Task requirements
Where does "head" appear in the data? Return each line that holds it.

=== Recorded data ===

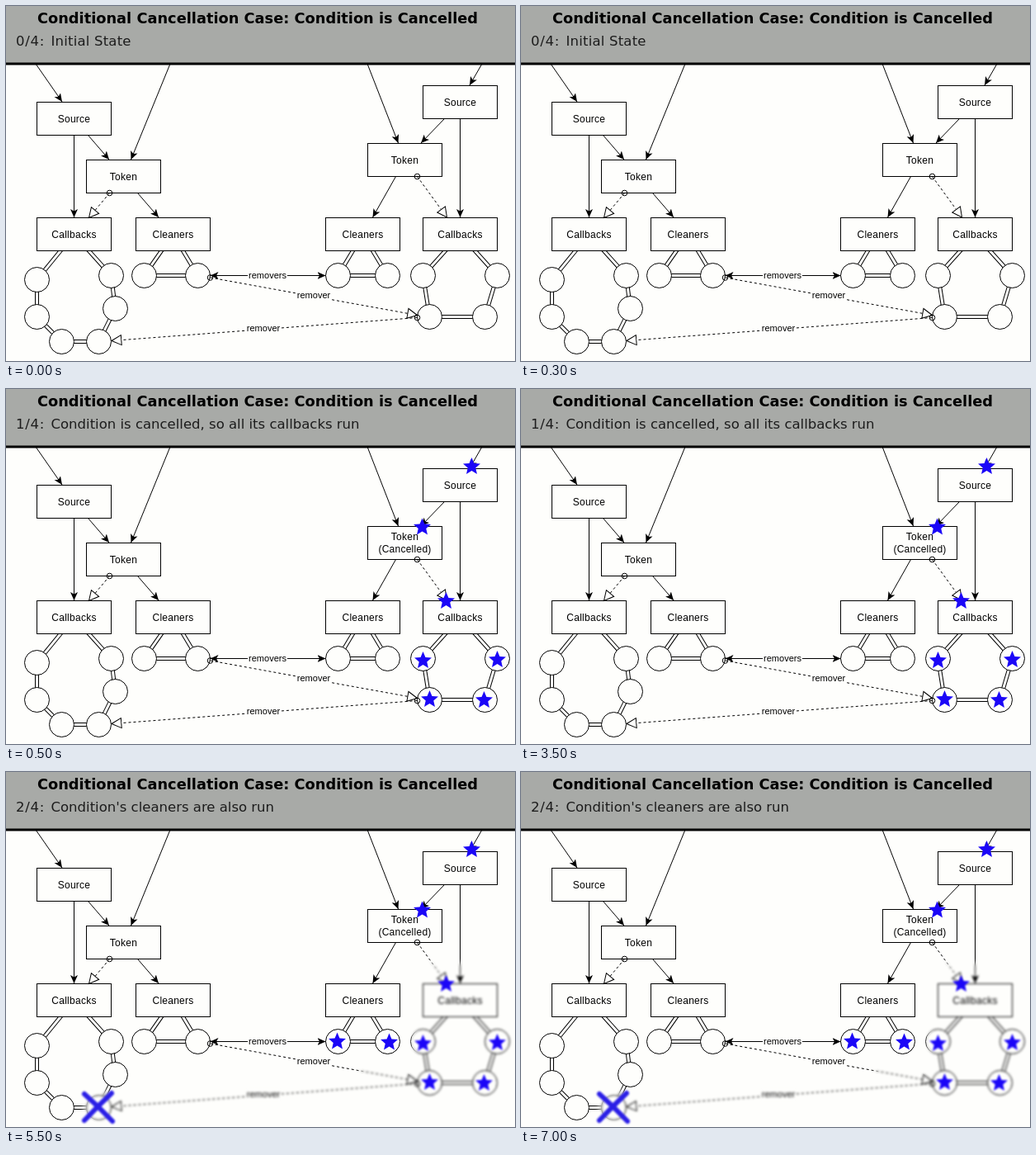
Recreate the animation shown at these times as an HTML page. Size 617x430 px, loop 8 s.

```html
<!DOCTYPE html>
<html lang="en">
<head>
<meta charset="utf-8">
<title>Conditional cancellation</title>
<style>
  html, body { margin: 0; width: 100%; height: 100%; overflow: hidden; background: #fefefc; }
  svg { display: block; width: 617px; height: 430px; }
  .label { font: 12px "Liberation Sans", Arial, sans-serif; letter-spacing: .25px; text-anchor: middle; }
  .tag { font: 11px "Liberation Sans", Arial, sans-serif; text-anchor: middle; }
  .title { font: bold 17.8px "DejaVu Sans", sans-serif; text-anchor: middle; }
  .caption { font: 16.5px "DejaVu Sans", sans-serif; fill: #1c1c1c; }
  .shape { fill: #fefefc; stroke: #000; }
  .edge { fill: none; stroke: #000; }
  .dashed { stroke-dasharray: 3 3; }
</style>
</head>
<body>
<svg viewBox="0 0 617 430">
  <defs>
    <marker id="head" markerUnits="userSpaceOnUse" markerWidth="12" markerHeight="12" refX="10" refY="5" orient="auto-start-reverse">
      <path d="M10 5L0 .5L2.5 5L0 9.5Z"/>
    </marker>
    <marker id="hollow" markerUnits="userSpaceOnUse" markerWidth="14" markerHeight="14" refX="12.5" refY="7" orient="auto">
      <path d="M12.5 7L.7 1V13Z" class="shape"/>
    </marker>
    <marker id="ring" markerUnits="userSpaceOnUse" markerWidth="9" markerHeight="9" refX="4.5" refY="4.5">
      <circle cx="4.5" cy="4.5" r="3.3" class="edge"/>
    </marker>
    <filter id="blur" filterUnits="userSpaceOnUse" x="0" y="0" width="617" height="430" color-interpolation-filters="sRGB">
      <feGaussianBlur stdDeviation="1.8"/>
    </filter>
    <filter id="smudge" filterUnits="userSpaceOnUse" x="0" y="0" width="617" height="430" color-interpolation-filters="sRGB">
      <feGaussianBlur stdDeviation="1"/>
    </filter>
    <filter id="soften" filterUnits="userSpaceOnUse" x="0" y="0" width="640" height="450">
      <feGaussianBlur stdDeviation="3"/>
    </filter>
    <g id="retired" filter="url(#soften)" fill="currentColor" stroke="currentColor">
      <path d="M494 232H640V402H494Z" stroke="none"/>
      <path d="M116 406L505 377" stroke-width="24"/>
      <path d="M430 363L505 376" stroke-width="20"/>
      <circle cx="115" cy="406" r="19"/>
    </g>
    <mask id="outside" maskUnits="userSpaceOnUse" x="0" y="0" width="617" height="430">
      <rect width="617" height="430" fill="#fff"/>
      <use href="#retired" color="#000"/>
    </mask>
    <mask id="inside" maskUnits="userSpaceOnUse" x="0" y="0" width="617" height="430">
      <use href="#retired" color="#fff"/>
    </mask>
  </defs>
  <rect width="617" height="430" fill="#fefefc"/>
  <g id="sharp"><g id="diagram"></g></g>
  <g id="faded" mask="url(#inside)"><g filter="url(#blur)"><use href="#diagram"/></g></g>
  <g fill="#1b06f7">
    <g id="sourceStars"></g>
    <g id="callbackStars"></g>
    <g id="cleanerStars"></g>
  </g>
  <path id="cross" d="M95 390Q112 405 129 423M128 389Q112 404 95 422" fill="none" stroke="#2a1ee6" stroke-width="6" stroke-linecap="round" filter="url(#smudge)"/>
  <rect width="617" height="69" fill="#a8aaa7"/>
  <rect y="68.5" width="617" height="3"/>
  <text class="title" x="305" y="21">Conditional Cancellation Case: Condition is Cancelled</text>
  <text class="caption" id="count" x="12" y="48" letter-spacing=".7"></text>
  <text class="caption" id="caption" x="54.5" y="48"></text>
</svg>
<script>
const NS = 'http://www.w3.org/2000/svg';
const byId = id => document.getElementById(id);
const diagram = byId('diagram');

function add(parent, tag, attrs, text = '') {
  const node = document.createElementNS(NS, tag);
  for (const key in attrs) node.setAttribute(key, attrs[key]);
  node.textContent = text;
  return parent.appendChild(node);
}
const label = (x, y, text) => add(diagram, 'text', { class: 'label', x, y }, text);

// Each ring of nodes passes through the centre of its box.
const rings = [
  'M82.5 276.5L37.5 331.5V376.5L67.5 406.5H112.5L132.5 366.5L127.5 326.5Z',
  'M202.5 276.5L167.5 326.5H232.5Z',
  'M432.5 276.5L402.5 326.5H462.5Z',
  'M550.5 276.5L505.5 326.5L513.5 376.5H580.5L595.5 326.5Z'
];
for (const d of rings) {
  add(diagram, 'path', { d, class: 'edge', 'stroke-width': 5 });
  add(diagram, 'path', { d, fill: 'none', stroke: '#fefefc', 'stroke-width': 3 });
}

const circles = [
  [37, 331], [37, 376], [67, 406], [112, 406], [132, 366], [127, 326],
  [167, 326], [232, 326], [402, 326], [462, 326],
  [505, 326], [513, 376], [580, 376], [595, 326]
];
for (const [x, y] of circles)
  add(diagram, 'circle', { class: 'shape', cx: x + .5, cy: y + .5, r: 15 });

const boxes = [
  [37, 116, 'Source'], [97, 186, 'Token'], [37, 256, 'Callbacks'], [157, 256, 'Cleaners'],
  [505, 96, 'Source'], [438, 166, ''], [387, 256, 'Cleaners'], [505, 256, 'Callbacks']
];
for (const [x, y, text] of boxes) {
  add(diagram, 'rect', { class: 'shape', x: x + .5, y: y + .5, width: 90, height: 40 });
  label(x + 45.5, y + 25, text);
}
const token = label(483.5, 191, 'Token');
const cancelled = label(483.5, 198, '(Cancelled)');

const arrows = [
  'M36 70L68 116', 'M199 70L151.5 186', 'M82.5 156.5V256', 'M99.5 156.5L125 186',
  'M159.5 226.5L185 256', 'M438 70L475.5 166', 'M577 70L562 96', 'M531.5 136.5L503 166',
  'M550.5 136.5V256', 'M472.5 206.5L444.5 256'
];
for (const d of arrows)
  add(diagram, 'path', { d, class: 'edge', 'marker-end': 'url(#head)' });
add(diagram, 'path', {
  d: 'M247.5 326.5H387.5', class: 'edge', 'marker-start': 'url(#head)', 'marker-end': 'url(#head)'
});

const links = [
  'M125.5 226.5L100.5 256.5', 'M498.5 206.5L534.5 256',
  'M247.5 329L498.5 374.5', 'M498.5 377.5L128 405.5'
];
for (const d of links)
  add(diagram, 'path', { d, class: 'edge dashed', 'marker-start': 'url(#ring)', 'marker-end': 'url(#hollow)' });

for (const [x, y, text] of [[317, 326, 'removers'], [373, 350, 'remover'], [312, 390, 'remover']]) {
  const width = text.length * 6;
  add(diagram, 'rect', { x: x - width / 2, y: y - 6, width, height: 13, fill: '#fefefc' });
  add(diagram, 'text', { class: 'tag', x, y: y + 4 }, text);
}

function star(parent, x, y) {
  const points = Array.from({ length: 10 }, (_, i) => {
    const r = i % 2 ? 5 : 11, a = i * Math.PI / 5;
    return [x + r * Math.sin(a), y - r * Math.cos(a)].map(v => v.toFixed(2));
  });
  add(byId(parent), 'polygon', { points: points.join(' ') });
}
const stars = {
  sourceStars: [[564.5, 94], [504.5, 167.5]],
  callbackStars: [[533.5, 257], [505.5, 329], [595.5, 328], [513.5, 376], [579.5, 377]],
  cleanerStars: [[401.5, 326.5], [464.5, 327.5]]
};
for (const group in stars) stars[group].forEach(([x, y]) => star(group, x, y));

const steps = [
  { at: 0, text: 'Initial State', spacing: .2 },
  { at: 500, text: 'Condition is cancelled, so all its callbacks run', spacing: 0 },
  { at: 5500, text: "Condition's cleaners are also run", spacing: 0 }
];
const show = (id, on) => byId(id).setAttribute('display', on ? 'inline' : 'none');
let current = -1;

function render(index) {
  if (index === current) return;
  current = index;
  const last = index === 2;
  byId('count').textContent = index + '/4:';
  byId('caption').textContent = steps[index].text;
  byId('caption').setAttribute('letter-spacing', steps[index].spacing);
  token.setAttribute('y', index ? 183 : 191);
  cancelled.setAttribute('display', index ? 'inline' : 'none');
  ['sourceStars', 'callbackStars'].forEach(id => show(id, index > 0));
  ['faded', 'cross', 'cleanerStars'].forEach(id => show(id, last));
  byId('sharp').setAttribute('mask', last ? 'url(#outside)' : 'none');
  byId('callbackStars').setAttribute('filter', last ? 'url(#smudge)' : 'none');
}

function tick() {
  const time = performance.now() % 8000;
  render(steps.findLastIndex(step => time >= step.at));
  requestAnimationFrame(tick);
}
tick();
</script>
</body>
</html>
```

===

Task solution
<head>
</head>
    <marker id="head" markerUnits="userSpaceOnUse" markerWidth="12" markerHeight="12" refX="10" refY="5" orient="auto-start-reverse">
  add(diagram, 'path', { d, class: 'edge', 'marker-end': 'url(#head)' });
  d: 'M247.5 326.5H387.5', class: 'edge', 'marker-start': 'url(#head)', 'marker-end': 'url(#head)'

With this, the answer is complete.